Task brief> In the listing below, find each line with the string "shirt" and report it.
··········
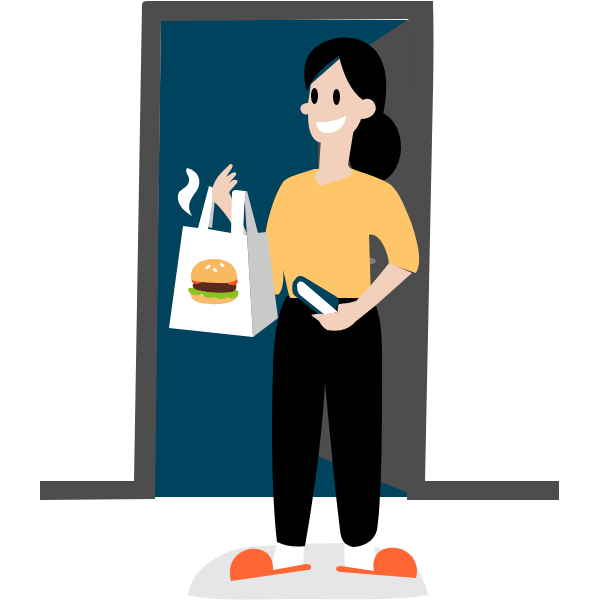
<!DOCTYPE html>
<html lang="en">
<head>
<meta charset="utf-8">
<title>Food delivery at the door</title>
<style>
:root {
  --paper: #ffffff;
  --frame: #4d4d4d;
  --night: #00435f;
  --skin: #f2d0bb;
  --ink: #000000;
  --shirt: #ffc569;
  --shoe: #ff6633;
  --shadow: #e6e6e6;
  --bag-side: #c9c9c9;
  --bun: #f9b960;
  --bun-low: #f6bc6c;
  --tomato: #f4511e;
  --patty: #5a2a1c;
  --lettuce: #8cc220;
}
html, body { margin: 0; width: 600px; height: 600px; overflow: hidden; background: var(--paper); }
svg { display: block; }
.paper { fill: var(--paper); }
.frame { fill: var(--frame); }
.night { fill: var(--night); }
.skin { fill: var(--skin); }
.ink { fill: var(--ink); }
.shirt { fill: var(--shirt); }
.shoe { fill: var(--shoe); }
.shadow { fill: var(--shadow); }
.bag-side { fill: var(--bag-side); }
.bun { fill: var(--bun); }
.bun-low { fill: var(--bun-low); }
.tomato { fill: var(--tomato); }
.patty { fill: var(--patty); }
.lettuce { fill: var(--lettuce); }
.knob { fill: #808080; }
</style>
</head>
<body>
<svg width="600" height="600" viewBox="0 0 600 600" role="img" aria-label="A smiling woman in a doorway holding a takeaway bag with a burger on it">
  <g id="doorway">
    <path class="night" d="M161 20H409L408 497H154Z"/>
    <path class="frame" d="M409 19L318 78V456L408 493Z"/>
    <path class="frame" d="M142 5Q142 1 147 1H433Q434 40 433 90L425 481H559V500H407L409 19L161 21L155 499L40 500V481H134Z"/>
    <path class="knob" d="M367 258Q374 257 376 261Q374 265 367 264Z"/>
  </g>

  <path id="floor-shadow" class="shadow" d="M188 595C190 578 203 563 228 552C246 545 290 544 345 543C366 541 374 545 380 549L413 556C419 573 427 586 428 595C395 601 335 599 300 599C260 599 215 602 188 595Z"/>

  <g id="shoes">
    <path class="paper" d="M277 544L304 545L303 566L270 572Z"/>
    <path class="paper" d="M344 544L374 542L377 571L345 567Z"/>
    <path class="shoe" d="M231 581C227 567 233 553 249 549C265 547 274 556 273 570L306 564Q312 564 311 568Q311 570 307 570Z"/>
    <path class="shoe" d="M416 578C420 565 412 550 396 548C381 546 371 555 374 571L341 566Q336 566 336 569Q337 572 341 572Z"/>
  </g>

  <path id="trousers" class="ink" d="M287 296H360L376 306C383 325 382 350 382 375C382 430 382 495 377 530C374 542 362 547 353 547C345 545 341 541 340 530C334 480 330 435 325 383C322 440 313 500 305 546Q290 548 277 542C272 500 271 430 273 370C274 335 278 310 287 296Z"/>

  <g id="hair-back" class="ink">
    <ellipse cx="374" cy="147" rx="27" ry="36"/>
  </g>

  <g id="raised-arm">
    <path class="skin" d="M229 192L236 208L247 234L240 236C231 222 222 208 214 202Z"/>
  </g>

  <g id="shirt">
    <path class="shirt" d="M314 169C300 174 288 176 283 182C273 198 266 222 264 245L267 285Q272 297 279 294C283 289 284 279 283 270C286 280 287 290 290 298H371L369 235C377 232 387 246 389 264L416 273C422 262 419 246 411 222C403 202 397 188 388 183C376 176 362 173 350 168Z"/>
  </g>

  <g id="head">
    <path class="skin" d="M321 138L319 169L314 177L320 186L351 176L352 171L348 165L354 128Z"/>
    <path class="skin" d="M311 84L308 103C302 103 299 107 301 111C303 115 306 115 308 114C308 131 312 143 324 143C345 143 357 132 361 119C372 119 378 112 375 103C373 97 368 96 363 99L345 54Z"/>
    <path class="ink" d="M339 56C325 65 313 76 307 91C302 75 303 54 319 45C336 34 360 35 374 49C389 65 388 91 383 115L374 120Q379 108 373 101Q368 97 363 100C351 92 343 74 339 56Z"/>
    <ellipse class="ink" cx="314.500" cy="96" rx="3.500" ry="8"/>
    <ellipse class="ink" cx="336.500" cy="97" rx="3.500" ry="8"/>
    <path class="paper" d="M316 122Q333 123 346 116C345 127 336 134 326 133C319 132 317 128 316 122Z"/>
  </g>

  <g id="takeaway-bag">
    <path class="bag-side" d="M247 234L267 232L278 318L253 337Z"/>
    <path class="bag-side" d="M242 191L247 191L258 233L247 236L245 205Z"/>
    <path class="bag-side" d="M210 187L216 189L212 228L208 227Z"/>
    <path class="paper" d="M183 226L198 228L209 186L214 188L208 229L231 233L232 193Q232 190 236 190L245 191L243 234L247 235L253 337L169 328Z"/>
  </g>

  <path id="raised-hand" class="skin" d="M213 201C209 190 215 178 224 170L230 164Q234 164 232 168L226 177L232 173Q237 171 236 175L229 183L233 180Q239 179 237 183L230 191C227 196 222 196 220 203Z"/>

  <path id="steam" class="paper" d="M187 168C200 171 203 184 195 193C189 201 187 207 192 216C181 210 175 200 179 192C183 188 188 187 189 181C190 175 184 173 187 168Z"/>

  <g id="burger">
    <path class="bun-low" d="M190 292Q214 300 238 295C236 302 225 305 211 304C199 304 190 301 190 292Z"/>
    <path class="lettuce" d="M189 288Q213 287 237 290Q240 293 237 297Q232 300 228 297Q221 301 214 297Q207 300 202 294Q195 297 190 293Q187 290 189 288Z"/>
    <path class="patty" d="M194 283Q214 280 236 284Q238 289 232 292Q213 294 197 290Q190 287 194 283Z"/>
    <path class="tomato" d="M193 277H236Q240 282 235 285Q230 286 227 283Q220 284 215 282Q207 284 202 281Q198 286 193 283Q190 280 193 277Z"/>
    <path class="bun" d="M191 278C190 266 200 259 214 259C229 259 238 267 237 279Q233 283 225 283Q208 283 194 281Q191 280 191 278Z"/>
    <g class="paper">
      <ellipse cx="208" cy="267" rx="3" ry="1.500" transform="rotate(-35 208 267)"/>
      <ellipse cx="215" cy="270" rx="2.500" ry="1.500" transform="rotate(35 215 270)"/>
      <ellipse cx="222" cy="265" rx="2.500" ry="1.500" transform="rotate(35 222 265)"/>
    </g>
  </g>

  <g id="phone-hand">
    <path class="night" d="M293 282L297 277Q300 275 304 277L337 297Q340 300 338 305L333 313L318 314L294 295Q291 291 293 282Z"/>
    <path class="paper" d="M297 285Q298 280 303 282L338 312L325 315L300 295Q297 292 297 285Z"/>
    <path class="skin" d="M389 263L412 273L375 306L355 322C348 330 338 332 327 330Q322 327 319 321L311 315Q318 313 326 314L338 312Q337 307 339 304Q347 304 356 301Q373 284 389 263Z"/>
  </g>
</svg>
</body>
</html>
··········
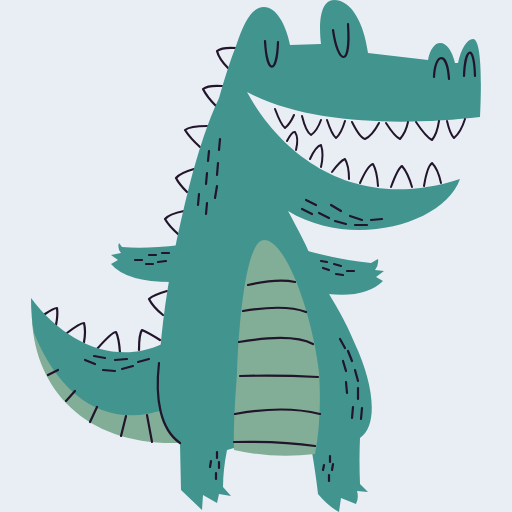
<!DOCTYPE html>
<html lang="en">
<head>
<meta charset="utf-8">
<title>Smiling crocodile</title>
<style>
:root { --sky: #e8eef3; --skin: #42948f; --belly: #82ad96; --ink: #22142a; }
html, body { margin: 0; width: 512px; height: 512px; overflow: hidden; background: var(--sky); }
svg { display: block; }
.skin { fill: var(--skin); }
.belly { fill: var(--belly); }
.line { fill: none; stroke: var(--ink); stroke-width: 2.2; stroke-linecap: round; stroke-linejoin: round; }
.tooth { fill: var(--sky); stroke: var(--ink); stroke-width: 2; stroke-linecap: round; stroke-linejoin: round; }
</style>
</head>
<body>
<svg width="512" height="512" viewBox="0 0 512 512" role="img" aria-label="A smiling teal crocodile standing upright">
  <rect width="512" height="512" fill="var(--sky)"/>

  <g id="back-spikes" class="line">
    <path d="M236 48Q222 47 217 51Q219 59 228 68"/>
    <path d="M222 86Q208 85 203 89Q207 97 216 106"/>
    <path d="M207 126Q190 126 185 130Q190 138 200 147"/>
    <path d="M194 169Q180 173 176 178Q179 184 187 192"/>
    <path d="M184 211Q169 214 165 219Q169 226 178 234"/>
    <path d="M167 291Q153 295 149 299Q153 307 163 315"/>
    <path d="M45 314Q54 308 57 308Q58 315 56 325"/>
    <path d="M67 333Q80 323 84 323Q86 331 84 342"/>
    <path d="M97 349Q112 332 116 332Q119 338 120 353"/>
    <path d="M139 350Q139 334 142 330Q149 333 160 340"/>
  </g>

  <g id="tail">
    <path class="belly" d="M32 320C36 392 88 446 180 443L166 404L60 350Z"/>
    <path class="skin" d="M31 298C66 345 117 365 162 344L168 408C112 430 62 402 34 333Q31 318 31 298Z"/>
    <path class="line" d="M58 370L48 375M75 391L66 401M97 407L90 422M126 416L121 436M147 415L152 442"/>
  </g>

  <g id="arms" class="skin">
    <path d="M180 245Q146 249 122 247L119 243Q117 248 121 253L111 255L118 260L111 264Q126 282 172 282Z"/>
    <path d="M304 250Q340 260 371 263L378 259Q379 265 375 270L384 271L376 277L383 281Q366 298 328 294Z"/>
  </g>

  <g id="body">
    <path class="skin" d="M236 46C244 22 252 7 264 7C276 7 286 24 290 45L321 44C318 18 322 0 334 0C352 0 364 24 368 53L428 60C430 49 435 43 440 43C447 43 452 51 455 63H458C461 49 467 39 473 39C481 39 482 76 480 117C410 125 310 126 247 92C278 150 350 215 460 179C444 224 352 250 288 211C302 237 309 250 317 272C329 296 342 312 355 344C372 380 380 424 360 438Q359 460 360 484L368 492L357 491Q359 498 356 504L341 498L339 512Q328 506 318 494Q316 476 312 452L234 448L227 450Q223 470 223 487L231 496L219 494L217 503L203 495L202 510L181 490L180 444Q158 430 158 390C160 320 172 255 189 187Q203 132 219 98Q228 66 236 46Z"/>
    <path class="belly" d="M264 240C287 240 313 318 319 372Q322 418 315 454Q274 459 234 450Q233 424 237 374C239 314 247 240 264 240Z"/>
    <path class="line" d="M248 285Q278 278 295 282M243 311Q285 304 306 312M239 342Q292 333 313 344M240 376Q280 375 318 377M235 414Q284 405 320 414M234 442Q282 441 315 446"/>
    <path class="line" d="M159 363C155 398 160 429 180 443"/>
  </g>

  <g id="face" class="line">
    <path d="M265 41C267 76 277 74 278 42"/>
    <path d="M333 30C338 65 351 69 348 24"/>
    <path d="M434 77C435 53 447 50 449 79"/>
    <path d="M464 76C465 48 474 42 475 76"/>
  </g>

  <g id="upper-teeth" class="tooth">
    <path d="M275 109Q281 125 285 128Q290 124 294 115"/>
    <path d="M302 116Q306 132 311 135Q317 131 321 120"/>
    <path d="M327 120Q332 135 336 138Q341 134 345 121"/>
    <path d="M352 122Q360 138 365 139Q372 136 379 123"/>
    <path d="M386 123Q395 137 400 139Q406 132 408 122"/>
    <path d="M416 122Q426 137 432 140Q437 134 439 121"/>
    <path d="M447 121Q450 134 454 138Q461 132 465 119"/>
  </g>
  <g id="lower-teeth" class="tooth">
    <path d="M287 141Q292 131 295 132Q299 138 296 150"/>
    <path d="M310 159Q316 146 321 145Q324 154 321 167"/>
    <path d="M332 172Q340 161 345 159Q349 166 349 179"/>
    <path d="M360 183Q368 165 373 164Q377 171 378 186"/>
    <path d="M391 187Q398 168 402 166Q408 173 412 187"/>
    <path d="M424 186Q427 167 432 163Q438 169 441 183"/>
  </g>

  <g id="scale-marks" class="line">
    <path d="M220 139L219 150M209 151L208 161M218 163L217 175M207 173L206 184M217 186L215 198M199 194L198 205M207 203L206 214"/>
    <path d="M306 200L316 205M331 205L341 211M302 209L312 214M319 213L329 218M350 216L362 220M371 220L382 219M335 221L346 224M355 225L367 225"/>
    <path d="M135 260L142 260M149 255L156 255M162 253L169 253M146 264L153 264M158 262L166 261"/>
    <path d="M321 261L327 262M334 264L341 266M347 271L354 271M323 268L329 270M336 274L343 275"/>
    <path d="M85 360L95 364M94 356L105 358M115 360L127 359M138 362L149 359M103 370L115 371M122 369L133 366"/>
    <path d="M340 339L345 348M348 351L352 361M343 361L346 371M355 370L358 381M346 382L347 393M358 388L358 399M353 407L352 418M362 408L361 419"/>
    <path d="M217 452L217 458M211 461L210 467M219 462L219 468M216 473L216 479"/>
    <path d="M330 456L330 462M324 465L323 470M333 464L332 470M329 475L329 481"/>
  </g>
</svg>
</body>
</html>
··········
Answer for this exercise>
  --shirt: #ffc569;
.shirt { fill: var(--shirt); }
  <g id="shirt">
    <path class="shirt" d="M314 169C300 174 288 176 283 182C273 198 266 222 264 245L267 285Q272 297 279 294C283 289 284 279 283 270C286 280 287 290 290 298H371L369 235C377 232 387 246 389 264L416 273C422 262 419 246 411 222C403 202 397 188 388 183C376 176 362 173 350 168Z"/>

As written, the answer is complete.